Help: OASIS Mailing Lists Help | MarkMail Help

[Date Prev][Date Next][Thread Prev][Thread Next][Date Index][Thread Index]

ANNOUNCE: XML in a Nutshell

I'm pleased to announce the official release of XML in a Nutshell by W.
Scott Means and Elliotte Rusty Harold (i.e. me).


This is a book a lot of developers have wanted for a long time now. Over
a year before the contract was signed, readers were showing up at the
O'Reilly booth at Internet World asking when XML in a Nutshell was going
to be released. There were a few sputters and starts along the way, and
as with all such books multiple deadlines were missed; but I'm pleased
to announce that XML in a Nutshell is now available at bookstores
everywhere. I think you'll like it.

One of my favorite comments about The XML Bible came from a reader in
Norwich England who wrote, "It would seem to me that if you asked the
author to write 10,000 words about the colour blue, he would be able to
do it without breaking into a sweat." You know, I probably could write
10,000 words about blue, but I can write short books too, and XML in a
Nutshell is the book that proves it. I'd estimate that it covers over
twice the material that the XML Bible does in less than half the space
and at just about half the price. In fact, XML in a Nutshell even weighs
less than half what the XML Bible weighs, so not only will it not break
your budget; it won't break your back either. (Whether I can write this
concisely without the able aid of my coauthor W. Scott Means is still an
open question.) I still like the XML Bible. I think it's a good book,
but even I have to admit that I think twice before packing it in my
carry-on luggage.

XML in a Nutshell, is a complete introduction to the state of the art in
XML as of early 2001 including well-formedness, DTDs, namespaces,
XLinks, XPointers, XPath, XHTML, XSLT, XSL-FO, SAX2, DOM2, Unicode, and
more. For those readers who've already learned everything you need to
know about XML, (which probably includes most members of this list :-) )
I know of no better reference to remind you of the things you've
forgotten. Part IV contains detailed references for XML, XSLT, SAX2,
DOM2, XPath, and Unicode; all carefully designed to facilitate fast
look-up when you just can't quite remember the name of that XSLT element
or the exact signature of that SAX method. Before Scott and I wrote this
book, I wasted way too much time searching the specifications of XML,
XSLT, DOM and more for little details like the proper namespace for SVG.
Now I just flip open XML in a Nutshell, and the answers I need are right
there. We wrote the reference work I always wanted to have.

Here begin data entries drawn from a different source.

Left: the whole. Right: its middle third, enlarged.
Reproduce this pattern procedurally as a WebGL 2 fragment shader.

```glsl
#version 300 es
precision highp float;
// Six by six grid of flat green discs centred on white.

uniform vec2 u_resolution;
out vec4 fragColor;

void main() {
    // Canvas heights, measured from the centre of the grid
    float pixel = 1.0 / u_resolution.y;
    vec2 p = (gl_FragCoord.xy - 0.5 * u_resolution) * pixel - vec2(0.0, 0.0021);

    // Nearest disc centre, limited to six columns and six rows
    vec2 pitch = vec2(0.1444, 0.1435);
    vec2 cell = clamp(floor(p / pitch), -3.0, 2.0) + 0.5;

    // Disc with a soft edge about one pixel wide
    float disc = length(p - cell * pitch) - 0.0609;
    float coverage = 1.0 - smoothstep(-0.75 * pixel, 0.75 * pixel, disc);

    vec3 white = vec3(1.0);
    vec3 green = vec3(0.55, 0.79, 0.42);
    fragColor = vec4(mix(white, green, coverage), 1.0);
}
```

Chapter 9, XPath, is online at
<http://www.oreilly.com/catalog/xmlnut/chapter/ch09.html> The source
code from the book is available at
<http://www.ibiblio.org/xml/books/xian/examples/index.html> If I've
succeeded in piqueing your interest, you should be able to find XML in a
Nutshell at almost any bookstore that carries computer books including
the online bookstores, Amazon, Barnes & Noble, FatBrain and Borders. If
you need to special order it, the ISBN number is 0-596-00058-8. It's
$29.95, published by O'Reilly, and written by Elliotte Rusty Harold and
W. Scott Means.

| Elliotte Rusty Harold | elharo@metalab.unc.edu | Writer/Programmer |
|                  The XML Bible (IDG Books, 1999)                   |
|              http://metalab.unc.edu/xml/books/bible/               |
|   http://www.amazon.com/exec/obidos/ISBN=0764532367/cafeaulaitA/   |
|  Read Cafe au Lait for Java News:  http://metalab.unc.edu/javafaq/ |
|  Read Cafe con Leche for XML News: http://metalab.unc.edu/xml/     |